(DATA PROVIDED Opens)

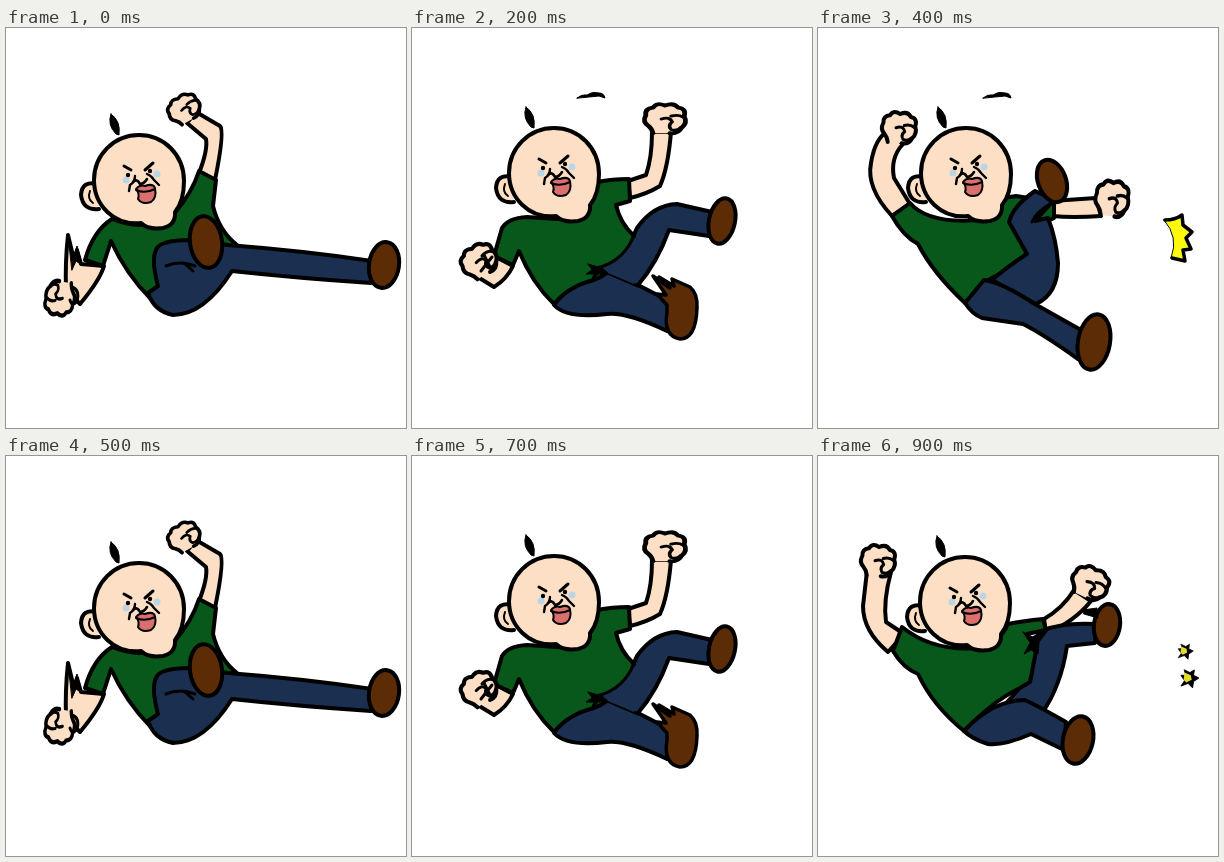
Write an HTML page that moves like this. It is 400x400 px and loops after 1 s.

```html
<!DOCTYPE html>
<html>
<head>
<meta charset="utf-8">
<style>
html, body { margin: 0; width: 100%; height: 100%; overflow: hidden; background: #fff; }
svg { display: block; width: 100vw; height: 100vh; }
</style>
</head>
<body>
<svg id="stage" viewBox="0 0 400 400" stroke="#000" stroke-width="4" stroke-linejoin="round" stroke-linecap="round"></svg>
<script>
const SKIN = '#fddfc6', SHIRT = '#07581a', JEANS = '#1b3050', SHOE = '#5b2c06', YELLOW = '#fdf90c';

const shape = (fill, d, width = 4) => `<path d="${d}" fill="${fill}" stroke-width="${width}"/>`;
const line = (d, width = 3) => shape('none', d, width);
const ink = d => shape('#000', d, 1);
const shoe = (x, y, rx, ry, turn) =>
  `<ellipse rx="${rx}" ry="${ry}" fill="${SHOE}" transform="translate(${x} ${y}) rotate(${turn})"/>`;
// Knuckles point up, the wrist is open below; sx and sy stretch the fist.
const fist = (x, y, turn, sx = 1, sy = 1) =>
  `<g transform="translate(${x} ${y}) rotate(${turn}) scale(${sx} ${sy})">` +
  shape(SKIN, 'M-10 15Q-11 10-14 7Q-19 3-16-4Q-17-11-10-12Q-7-18 0-14Q7-18 11-12Q18-11 16-3Q19 4 14 9Q11 16 4 15') +
  line('M-3 0Q4-3 6 3Q2 7 5 11Q10 13 13 9M5-3Q11-5 15-2') + '</g>';

// Head drawn around its centre; every pose only shifts it.
const head = (x, y) => `<g transform="translate(${x} ${y})">` +
  shape(SKIN, 'M-41 4Q-57 0-58 15Q-56 31-40 29') + line('M-49 11Q-52 19-46 23', 2) +
  ink('M-28-66Q-18-59-20-45L-23-46Q-32-55-28-66Z') +
  shape(SKIN, 'M0-45C25-45 45-25 45 1C45 16 41 26 36 32Q37 45 24 48Q9 50 2 43C-25 46-45 25-45 0C-45-25-25-45 0-45Z') +
  `<g fill="#bcd5e4" stroke="none"><circle cx="-13" cy="0" r="3.5"/><circle cx="18" cy="-6" r="3.5"/></g>` +
  line('M-15-14L-8-10M6-10L14-17') +
  `<g stroke="none"><circle cx="-11" cy="-5" r="2.2"/><circle cx="11" cy="-9" r="2.2"/></g>` +
  line('M-4-4Q-4 2-9 5L-10 11M8-6Q13-4 15 0L20 5', 2.4) +
  line('M-6 2Q-2-2 1 4Q5 4 8-1', 2.6) +
  shape('#d9706e', 'M-3 9Q1 4 6 6Q14 3 16 8Q18 18 12 22Q3 25-1 19Q1 14-3 9Z', 2) +
  line('M-3 10Q6 14 16 9', 2) + '</g>';

const burstLow = shape(YELLOW, 'M39 365Q56 359 67 346Q78 362 100 368L102 385L90 376Q84 378 81 384L75 376Q64 376 56 381Q57 370 39 365Z', 1) +
  line('M67 346Q56 359 39 365Q57 370 56 381Q64 376 75 376L81 384Q84 378 90 376L102 385L100 370');
const burstRight = shape(YELLOW, 'M346 192Q357 192 364 187L365 197L374 204L368 210L373 221L365 222L367 233L353 230Q361 209 346 192Z', 1) +
  line('M347 192Q357 192 364 187L365 197L374 204L368 210L373 221L365 222L367 233L354 230', 3.5);
const spark = (x, y, s) => `<g transform="translate(${x} ${y}) scale(${s})">` +
  ink('M-5-9L1-6L6-9L5-3L11 0L5 4L4 11L-1 6L-9 9L-5 3L-9-3L-4-3Z') +
  `<path d="M-5-6L2-3L3 2L-3 5L-6 2Z" fill="#e2dd28" stroke="none"/></g>`;
const speck = ink('M165 70Q170 66 175 67Q180 63 187 65Q192 65 193 70L187 68L177 69Z');

const kick =
  shape(SKIN, 'M62 207L68 232L71 222L75 236L98 238Q94 252 74 276L60 262Q59 235 62 207Z') +
  ink('M62 207L67 232L71 218L76 237L70 233L66 242Z') +
  shape(SKIN, 'M193 145Q202 122 200 111L181 95L190 84L214 98Q219 103 209 152Z') +
  shape(SHIRT, 'M106 191Q87 203 79 232L97 238L105 213Q120 246 144 270L165 240L231 217Q213 203 207 178L210 152L193 143Q186 165 168 186Q140 205 106 191Z') +
  shape(JEANS, 'M142 265L152 258Q145 232 150 222Q153 212 185 212L222 217Q300 223 366 233L365 255Q290 250 226 243Q198 287 167 287Q148 283 142 265Z') +
  line('M160 238Q174 232 189 238M178 235L187 243') +
  shoe(200, 214, 16, 26, -8) + shoe(378, 237, 15, 23, 8) +
  fist(54, 270, 190, .85, 1.1) + line('M66 259Q74 262 71 273Q66 280 64 272') + fist(178, 81, -30, .95, .85) + head(133, 152);

const punchLow =
  shape(SKIN, 'M85 240Q78 262 77 287L98 289Q101 265 103 243Z') +
  shape(SKIN, 'M194 143Q203 124 201 113L183 110L186 92L216 96Q225 103 211 152Z') +
  shape(SHIRT, 'M100 193Q88 212 85 240L103 244L107 234Q118 250 133 263L160 240L231 219Q213 203 207 178L210 151L192 142Q184 165 166 187Q135 206 100 193Z') +
  shape(JEANS, 'M132 261Q138 282 152 287Q168 292 185 287Q206 276 222 246L331 260L333 229L231 219L175 211Q140 216 138 235Z') +
  line('M160 241Q170 236 188 237M138 238Q138 254 155 275') +
  shoe(191, 216, 17, 27, -10) + shoe(341, 238, 14, 25, 2) +
  fist(85, 304, 180, .95, 1.25) + line('M96 285Q106 288 104 299Q98 307 95 300') + fist(175, 93, -50, 1.1, .9) + head(128, 153);

const tumble =
  shape(SKIN, 'M82 228L101 238Q95 251 82 259L64 248L76 225Z') +
  shape(SKIN, 'M216 153L234 147Q240 130 240 104L259 104Q256 140 248 158Q235 166 218 170Z') +
  shape(JEANS, 'M188 240Q215 225 225 200Q241 177 265 176L300 184L297 208Q277 205 257 202Q245 235 226 257L257 273L255 303Q215 284 195 286Q155 291 142 277Q160 252 188 240Z') +
  shape(SHIRT, 'M115 189Q96 190 90 200L82 228L101 237L107 223Q120 255 142 276Q157 258 182 252Q211 240 222 208Q208 195 204 177L218 173L217 151Q200 151 185 154Q180 188 160 192Z') +
  line('M184 240L226 258') +
  shape(JEANS, 'M184 240Q211 234 222 209L236 225L222 256Z', 0) + line('M184 240Q214 234 225 200') +
  ink('M176 236L190 240L196 245L186 246L178 255L182 246L174 246L180 242Z') +
  shoe(310, 193, 13, 23, 12) +
  shape(SHOE, 'M255 277L245 266L254 267L241 248L258 260L247 249L262 258L260 251L278 259Q286 266 285 280Q284 311 268 311Q251 308 255 284Z', 3.5) +
  fist(67, 233, -30, 1.05, 1) + line('M72 227L80 243M80 229L69 243') + fist(253, 91, 0, 1.2, .95) + head(142, 145);

const punchRight =
  shape(SKIN, 'M74 188Q48 160 53 135Q57 110 70 103L85 116Q72 130 76 150L92 176Z') +
  shape(SKIN, 'M234 173L278 170L283 188Q255 190 234 188Z') +
  shape(SHIRT, 'M92 175L74 188Q85 208 100 216Q115 245 147 275L170 252Q195 240 212 222L215 200L236 190L236 174L198 168L185 170Q180 190 160 192Q110 196 92 175Z') +
  shape(JEANS, 'M217 163Q195 178 191 194L209 226Q190 238 174 252Q196 265 218 276Q240 266 240 235Q238 210 230 190L217 193L236 172Z') +
  line('M232 176Q218 184 214 194') +
  shape(JEANS, 'M147 275L166 252Q185 255 215 275L263 302L260 331Q225 306 205 296L164 290Q154 286 147 275Z') +
  shoe(234, 153, 14, 22, -20) + shoe(276, 314, 16, 28, 10) +
  fist(81, 100, 5) + fist(294, 171, 5, .97, 1.15) + head(148, 145);

const recoil =
  shape(SKIN, 'M70 196Q45 175 45 150L49 115L73 116Q65 145 68 166L86 178Z') +
  shape(SKIN, 'M226 163Q245 152 256 134L273 145Q255 167 228 177Z') +
  shape(JEANS, 'M200 234L210 198L222 175Q245 166 278 168L277 187L249 190Q243 230 224 257L205 250L180 256Z') +
  shape(SHIRT, 'M84 171L75 195Q85 212 100 218Q115 250 146 275Q175 245 202 232L212 226L219 190L209 178L228 174L225 163Q205 165 190 168Q180 190 160 192Q115 196 84 171Z') +
  shape(JEANS, 'M146 275Q175 244 207 244Q220 250 248 266L246 294L213 278Q185 290 170 288Q154 283 146 275Z') +
  ink('M205 176L214 181L231 173L221 186L220 198L213 194L206 198L212 187Z') +
  shoe(289, 169, 13, 21, 8) + ink('M265 154L279 152L280 162L266 158Z') + shoe(260, 284, 15, 24, 12) +
  fist(60, 105, 5) + fist(272, 127, 25, 1.08, 1) + head(147, 146);

const steps = [
  kick,
  punchLow + burstLow + speck,
  tumble + speck,
  recoil + speck,
  punchRight + burstRight + speck,
  kick,
  punchLow + burstLow,
  tumble,
  punchRight + burstRight,
  recoil + spark(367, 195, .75) + spark(371, 222, .9)
];

const stage = document.getElementById('stage');
let shown = -1;
function draw(now) {
  const step = Math.floor(now / 100) % steps.length;
  if (step !== shown) stage.innerHTML = steps[shown = step];
  requestAnimationFrame(draw);
}
draw(performance.now());
</script>
</body>
</html>
```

(DATA PROVIDED Closes)

**ASSIGNMENT:** In the listing, find every line with the word "JEANS" and state how many there are, nothing more.

**ANSWER SPACE:** 9